* [Action item]: Repeat the material exactly from its first line to the line that includes "12-6 14-20M15-24Q13 4". Skip pictures.
----------------------------------------
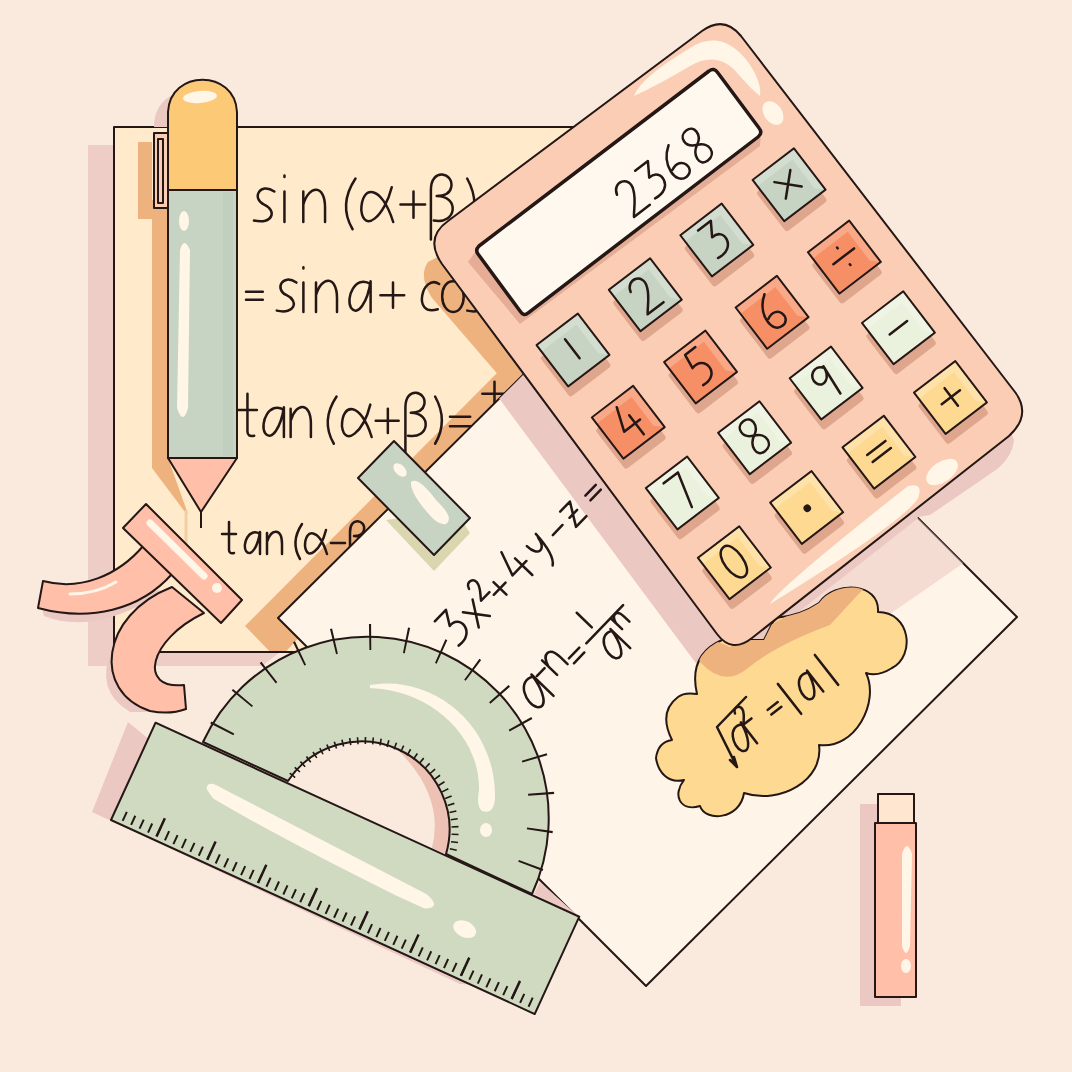
<!DOCTYPE html>
<html lang="en">
<head>
<meta charset="utf-8">
<title>Maths desk</title>
<style>
:root{--desk:#f9eadd;--ink:#241715;--sheet:#ffebcb;--paper:#fff4e8;--peach:#facdb4;--pink:#ffbfa8;--mint:#c7d3c3;--sage:#cfdac1;--amber:#fcc977;--cream:#fdd992;--coral:#f78f66;--pale:#eaf1dc;--blush:#ebc8c2;--rust:#eeb27f;--shine:#fff6e8}
html,body{margin:0;background:var(--desk)}
body{width:1072px;height:1072px;overflow:hidden;font-family:Inter,sans-serif}
svg{display:block}
.line{stroke:var(--ink);stroke-width:2;stroke-linejoin:round}
.hand{fill:none;stroke:var(--ink);stroke-width:2.5;stroke-linecap:round;stroke-linejoin:round}
.hand path,.glyphs path{vector-effect:non-scaling-stroke}
.ticks{fill:none;stroke:var(--ink)}
.blush{fill:var(--blush)}.rust{fill:var(--rust)}.shine{fill:var(--shine)}
.gloss{fill:none;stroke:var(--shine);stroke-linecap:round}
.sheet{fill:var(--sheet)}.paper{fill:var(--paper)}.peach{fill:var(--peach)}.pink{fill:var(--pink)}
.mint{fill:var(--mint)}.sage{fill:var(--sage)}.amber{fill:var(--amber)}.cream{fill:var(--cream)}
.coral{fill:var(--coral)}.pale{fill:var(--pale)}
</style>
</head>
<body>
<svg width="1072" height="1072" viewBox="0 0 1072 1072">
<defs>
<g class="glyphs">
<path id="s" d="M14-21C4-28-2-16 7-12S13 2 0-1"/>
<path id="i" d="M0-21V0M0-32v1"/>
<path id="n" d="M0-21V0M0-12C4-26 15-26 15-10V0"/>
<path id="a" d="M16-20C5-27-2-10 2-3C7 4 14-8 16-22V0"/>
<path id="alpha" d="M21-24C16-4 2 8 0-8C0-26 14-26 22 0"/>
<path id="beta" d="M0 12V-22C0-38 16-34 14-24C13-19 8-18 4-18C20-18 18 2 2-1"/>
<path id="t" d="M7-32V-4Q7 0 12-1M0-20H14"/>
<path id="open" d="M6-30Q-6-12 4 5"/>
<path id="close" d="M0-30Q10-12 0 5"/>
<path id="plus" d="M0-12H17M9-21V-3"/>
<path id="equal" d="M0-15H15M0-8H15"/>
<path id="minus" d="M0-11H14"/>
<path id="bar" d="M0-34V4"/>
<path id="c" d="M14-20C2-28-6 4 13-2"/>
<path id="o" d="M8-22C-3-22-2 0 8 0S18-22 8-22"/>
<path id="x" d="M0-22L16 0M16-24L0 0"/>
<path id="y" d="M0-22C0-5 12-6 14-20M15-24Q13 4 4 10"/>
<path id="z" d="M0-22H14L0 0H15M2-11H13"/>
<path id="d0" d="M10-36C-4-36-3 0 9 0S22-36 10-36"/>
<path id="d1" d="M9-33V-3"/>
<path id="d2" d="M0-28C4-42 22-36 16-22C12-12 4-6 0 0H20"/>
<path id="d3" d="M1-36H17L8-22C24-24 22 2 0-2"/>
<path id="d4" d="M9-36L0-12H20M14-22V2"/>
<path id="d5" d="M17-36H4L2-21C20-26 22 2 0-1"/>
<path id="d6" d="M14-36C-4-24-4 0 9 0S18-22 2-14"/>
<path id="d7" d="M0-36H18L8 0"/>
<path id="d8" d="M10-19C-2-24 0-37 10-37S20-24 10-19S-2 0 9 0S22-14 10-19"/>
<path id="d9" d="M17-30C10-40-2-32 1-23S16-18 17-32L14 0"/>
</g>
<g id="key">
<rect x="-31" y="-14" width="52" height="50" rx="3" fill="#dfa68e"/>
<rect class="line" x="-26" y="-26" width="52" height="52"/>
<path d="M-25-25H25V25L18 18V-18H-25Z" fill="#fff" opacity=".22"/>
</g>
<path id="calculator-body" d="M442 264Q424 238 448 221L702 31Q724 15 741 36L1015 392Q1032 415 1009 436L752 638Q732 654 717 634Z"/>
<path id="cloud-shape" d="M656 758Q658 742 672 740Q658 712 678 697Q684 692 697 694Q688 655 722 640L764 640L775 618Q800 616 819 603C835 580 880 582 878 612C910 612 916 655 892 668Q878 677 866 673C880 702 855 750 819 745C824 780 780 805 744 793C740 820 705 822 700 806C680 812 672 795 684 780C668 784 658 772 656 758Z"/>
<path id="ring" d="M203 742A181 181 0 0 1 532 894L446 854A88 88 0 0 0 288 781Z"/>
<clipPath id="in-sheet"><rect x="115" y="128" width="530" height="523"/></clipPath>
<clipPath id="in-paper"><polygon points="278,618 520,378 649,249 1017,617 646,986"/></clipPath>
<clipPath id="in-cloud"><use href="#cloud-shape"/></clipPath>
</defs>

<rect width="1072" height="1072" fill="var(--desk)"/>

<g id="formula-sheet">
<path class="blush" d="M88 145H116V652H280L262 666H88Z" opacity=".85"/>
<rect class="sheet line" x="114" y="127" width="530" height="525"/>
<g clip-path="url(#in-sheet)">
<polygon class="rust" points="245,626 520,350 540,378 278,660"/>
<path class="rust" d="M428 262Q418 276 432 298L520 400L620 400L470 240Z"/>
</g>
<g class="hand" role="img" aria-label="sin(α+β) = sin a + cos; tan(α+β) = +; tan(α−β">
<g transform="translate(254 222) scale(1.45)"><use href="#s"/><use href="#i" x="21"/><use href="#n" x="34"/><use href="#open" x="64"/><use href="#alpha" x="74"/><use href="#plus" x="101"/><use href="#beta" x="122"/><use href="#close" x="147"/></g>
<g transform="translate(246 312) scale(1.4)"><use href="#equal" transform="scale(.8)" y="-3"/><use href="#s" x="22"/><use href="#i" x="41"/><use href="#n" x="50"/><use href="#a" x="73"/><use href="#plus" x="96"/><use href="#c" x="124"/><use href="#o" x="140"/><use href="#s" x="158"/></g>
<g transform="translate(238 437) scale(1.35)"><use href="#t"/><use href="#a" x="18"/><use href="#n" x="39"/><use href="#open" x="67"/><use href="#alpha" x="77"/><use href="#plus" x="102"/><use href="#beta" x="124"/><use href="#close" x="146"/><use href="#equal" x="157"/><use href="#plus" x="181" y="-20"/></g>
<g transform="translate(222 554)"><use href="#t"/><use href="#a" x="22"/><use href="#n" x="45"/><use href="#open" x="74"/><use href="#alpha" x="83"/><use href="#minus" x="109"/><use href="#beta" x="128"/></g>
</g>
</g>

<g id="pen">
<path class="blush" d="M154 127Q154 98 185 90V127Z"/>
<path class="rust" d="M138 142H152V219H138ZM152 200H168V458L188 514L185 512L152 468Z"/>
<path d="M186 510V552" stroke="#f2cfa0" stroke-width="3"/>
<path class="peach line" d="M154 133H168V208H154ZM158 139H163V203H158Z"/>
<path class="amber line" d="M168 190V112C170 69 235 69 237 112V190Z"/>
<rect class="mint line" x="168" y="190" width="69" height="268"/>
<path class="pink line" d="M168 458H237L201 512Z"/>
<path class="line" d="M201 512V528"/>
<path d="M228 192V456" stroke="#b8c8b9" stroke-width="10" opacity=".35"/>
<ellipse class="shine" cx="200" cy="97" rx="17" ry="6" transform="rotate(-5 200 97)"/>
<ellipse class="shine" cx="184" cy="221" rx="5" ry="10"/>
<path class="shine" d="M180 250Q184 236 190 250L188 408Q183 426 177 408Z"/>
</g>

<g id="note-paper">
<polygon class="paper line" points="278,618 520,378 649,249 1017,617 646,986"/>
<g clip-path="url(#in-paper)"><use href="#calculator-body" class="blush" x="-22" y="28"/><path class="blush" d="M760 640L1010 436L1020 450L968 560L780 690Z" opacity=".55"/></g>
<g class="hand" role="img" aria-label="3x² + 4y − z =; a⁻ⁿ = 1/aⁿ">
<g transform="translate(460 647) rotate(-46)"><use href="#d3"/><use href="#x" x="27"/><use href="#d2" transform="translate(48 -17) scale(.6)"/><use href="#plus" x="61"/><use href="#d4" x="88"/><use href="#y" x="119"/><use href="#minus" x="145"/><use href="#z" x="167"/><use href="#equal" x="196"/></g>
<g transform="translate(538 712) rotate(-46)"><use href="#a" transform="scale(1.4)"/><use href="#minus" transform="translate(25 -17) scale(.8)"/><use href="#n" x="40" y="-12"/><use href="#equal" x="60"/><path d="M83-13H136"/><use href="#d1" transform="translate(92 -18) scale(.7)"/><use href="#a" transform="translate(90 22) scale(1.25)"/><use href="#n" transform="translate(118 3) scale(.7)"/></g>
</g>
</g>

<g id="thought-cloud">
<use href="#cloud-shape" class="cream line"/>
<path class="rust" clip-path="url(#in-cloud)" d="M690 630L730 647L890 560L830 625Q776 645 748 668Q724 688 700 662Z"/>
<g class="hand" role="img" aria-label="√a² = |a|">
<path d="M730 760L737 767L717 727L746 697M737 767L734 757"/>
<g transform="translate(742 755) rotate(-38)"><use href="#a" transform="scale(1.2)"/><use href="#d2" transform="translate(20 -23) scale(.5)"/><use href="#equal" transform="translate(48 -7) scale(.85)"/><use href="#bar" x="72"/><use href="#a" transform="translate(84 0) scale(1.2)"/><use href="#bar" x="119"/></g>
</g>
</g>

<g id="tape">
<polygon points="386,520 434,571 470,533 455,510" fill="#d9d6b0"/>
<polygon class="mint line" points="394,441 470,518 434,555 358,478"/>
<ellipse class="shine" cx="400" cy="470" rx="8" ry="5" transform="rotate(45 400 470)"/>
<path class="shine" d="M411 482Q418 476 436 500Q455 518 446 524Q438 526 427 512Q410 492 411 482Z"/>
</g>

<g id="ribbon">
<path class="blush" d="M42 608L44 616Q90 634 150 600L160 590ZM112 650Q94 690 130 712L160 712Z"/>
<path class="pink line" d="M43 581C80 591 118 576 144 545L172 574C140 610 90 622 38 608Z"/>
<path class="pink line" d="M172 587C100 615 92 692 150 711Q170 715 186 709L184 685C138 690 148 640 204 613Z"/>
<path class="gloss" d="M70 594Q96 594 116 582" stroke-width="3"/>
<polygon class="pink line" points="146,504 242,600 221,623 123,528"/>
<path class="gloss" d="M150 523L204 576" stroke-width="7"/><circle class="shine" cx="217" cy="588" r="5"/>
</g>

<g id="protractor">
<path class="blush" d="M128 722L150 740L118 818L480 985L460 984L92 812Z"/>
<path d="M388 729Q426 728 450 768L458 800L446 854L432 848Q448 784 372 728Z" fill="#edc1b4"/>
<path class="line" d="M388 729L458 797"/>
<polygon class="blush" points="540,882 578,916 560,908 534,894"/>
<use href="#ring" class="sage line"/>
<path class="ticks" d="M216 742A169 169 0 0 1 529 870" stroke-width="26" stroke-dasharray="2 34.5" stroke-dashoffset="-14"/>
<path class="ticks" d="M292 776A91 91 0 0 1 453 851" stroke-width="7" stroke-dasharray="1.6 6"/>
<path class="shine" d="M370 685C430 674 496 722 495 798Q494 815 482 811Q476 806 479 790C480 735 430 690 370 688Z"/>
<ellipse class="shine" cx="486" cy="830" rx="6" ry="7"/>
<g transform="translate(111 820) rotate(24.6)">
<rect class="sage line" y="-107" width="466" height="107"/>
<path class="ticks" d="M10-9H460" stroke-width="10" stroke-dasharray="2 7.3"/>
<path class="ticks" d="M47-14H460" stroke-width="20" stroke-dasharray="2.5 53.3"/>
<path class="shine" d="M74-68Q70-78 90-75L318-64Q338-58 322-50L290-50Q160-54 84-62Z"/>
<ellipse class="shine" cx="367" cy="-48" rx="12" ry="8"/>
</g>
</g>

<g id="calculator">
<path class="blush" d="M1014 440Q1012 460 990 474L930 515L900 520L1010 430Z"/>
<use href="#calculator-body" class="peach line"/>
<path class="shine" d="M634 96Q640 78 690 48Q722 28 748 62Q762 82 760 96Q752 90 738 74Q718 50 690 66Q660 84 634 96Z"/>
<ellipse class="shine" cx="773" cy="113" rx="9" ry="13" transform="rotate(-35 773 113)"/>
<path class="shine" d="M770 604Q776 590 908 486Q924 482 918 498Q906 520 770 604Z"/>
<ellipse class="shine" cx="942" cy="472" rx="18" ry="10" transform="rotate(-35 942 472)"/>
<path d="M476 251L468 262L520 324L760 146L761 132Z" fill="#e5ad95"/>
<path d="M479 246L709 71Q714 67 718 73L759 128Q763 133 758 137L528 313Q524 317 520 311L478 254Q475 250 479 246Z" fill="#fff8ee" stroke="var(--ink)" stroke-width="3.5"/>
<g class="hand" role="img" aria-label="2368" transform="translate(634 217) rotate(-37.4)"><use href="#d2"/><use href="#d3" x="28"/><use href="#d6" x="57"/><use href="#d8" x="84"/></g>
<g id="keys" transform="translate(573 350) rotate(-37.4)">
<use href="#key" class="mint"/><use href="#key" class="mint" x="91"/><use href="#key" class="mint" x="181"/><use href="#key" class="mint" x="272"/>
<use href="#key" class="coral" y="91"/><use href="#key" class="coral" x="91" y="91"/><use href="#key" class="coral" x="181" y="91"/><use href="#key" class="coral" x="272" y="91"/>
<use href="#key" class="pale" y="180"/><use href="#key" class="pale" x="91" y="180"/><use href="#key" class="pale" x="181" y="180"/><use href="#key" class="pale" x="272" y="180"/>
<use href="#key" class="cream" x="-1" y="267"/><use href="#key" class="cream" x="90" y="267"/><use href="#key" class="cream" x="181" y="267"/><use href="#key" class="cream" x="271" y="267"/>
<g class="hand" role="img" aria-label="Keys 1 2 3 × 4 5 6 ÷ 7 8 9 − 0 . = +" transform="translate(-9 17)">
<use href="#d1" transform="translate(2 -4) scale(.8)"/><use href="#d2" x="90"/><use href="#d3" x="180"/><path d="M271-28L290-8M291-28L270-8"/>
<use href="#d4" y="91"/><use href="#d5" x="91" y="91"/><use href="#d6" x="181" y="91"/><path d="M268 73H294M281 62v1M281 83v1"/>
<use href="#d7" y="180"/><use href="#d8" x="91" y="180"/><use href="#d9" x="181" y="180"/><path d="M270 163H292"/>
<use href="#d0" x="-1" y="267"/><circle cx="99" cy="251" r="2.5" fill="var(--ink)"/><path d="M179 245H202M179 254H202M269 250H292M281 239V261"/>
</g>
</g>
</g>

<g id="eraser-stick">
<rect class="blush" x="860" y="804" width="41" height="202"/>
<rect class="line" x="878" y="794" width="36" height="30" fill="#ffe6d0"/>
<rect class="pink line" x="875" y="823" width="41" height="174"/>
<path class="shine" d="M902 854Q907 838 912 854L910 946Q906 960 902 946Z"/>
<ellipse class="shine" cx="906" cy="966" rx="5" ry="7"/>
</g>
</svg>
</body>
</html>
----------------------------------------
* [Your response]:
<!DOCTYPE html>
<html lang="en">
<head>
<meta charset="utf-8">
<title>Maths desk</title>
<style>
:root{--desk:#f9eadd;--ink:#241715;--sheet:#ffebcb;--paper:#fff4e8;--peach:#facdb4;--pink:#ffbfa8;--mint:#c7d3c3;--sage:#cfdac1;--amber:#fcc977;--cream:#fdd992;--coral:#f78f66;--pale:#eaf1dc;--blush:#ebc8c2;--rust:#eeb27f;--shine:#fff6e8}
html,body{margin:0;background:var(--desk)}
body{width:1072px;height:1072px;overflow:hidden;font-family:Inter,sans-serif}
svg{display:block}
.line{stroke:var(--ink);stroke-width:2;stroke-linejoin:round}
.hand{fill:none;stroke:var(--ink);stroke-width:2.5;stroke-linecap:round;stroke-linejoin:round}
.hand path,.glyphs path{vector-effect:non-scaling-stroke}
.ticks{fill:none;stroke:var(--ink)}
.blush{fill:var(--blush)}.rust{fill:var(--rust)}.shine{fill:var(--shine)}
.gloss{fill:none;stroke:var(--shine);stroke-linecap:round}
.sheet{fill:var(--sheet)}.paper{fill:var(--paper)}.peach{fill:var(--peach)}.pink{fill:var(--pink)}
.mint{fill:var(--mint)}.sage{fill:var(--sage)}.amber{fill:var(--amber)}.cream{fill:var(--cream)}
.coral{fill:var(--coral)}.pale{fill:var(--pale)}
</style>
</head>
<body>
<svg width="1072" height="1072" viewBox="0 0 1072 1072">
<defs>
<g class="glyphs">
<path id="s" d="M14-21C4-28-2-16 7-12S13 2 0-1"/>
<path id="i" d="M0-21V0M0-32v1"/>
<path id="n" d="M0-21V0M0-12C4-26 15-26 15-10V0"/>
<path id="a" d="M16-20C5-27-2-10 2-3C7 4 14-8 16-22V0"/>
<path id="alpha" d="M21-24C16-4 2 8 0-8C0-26 14-26 22 0"/>
<path id="beta" d="M0 12V-22C0-38 16-34 14-24C13-19 8-18 4-18C20-18 18 2 2-1"/>
<path id="t" d="M7-32V-4Q7 0 12-1M0-20H14"/>
<path id="open" d="M6-30Q-6-12 4 5"/>
<path id="close" d="M0-30Q10-12 0 5"/>
<path id="plus" d="M0-12H17M9-21V-3"/>
<path id="equal" d="M0-15H15M0-8H15"/>
<path id="minus" d="M0-11H14"/>
<path id="bar" d="M0-34V4"/>
<path id="c" d="M14-20C2-28-6 4 13-2"/>
<path id="o" d="M8-22C-3-22-2 0 8 0S18-22 8-22"/>
<path id="x" d="M0-22L16 0M16-24L0 0"/>
<path id="y" d="M0-22C0-5 12-6 14-20M15-24Q13 4 4 10"/>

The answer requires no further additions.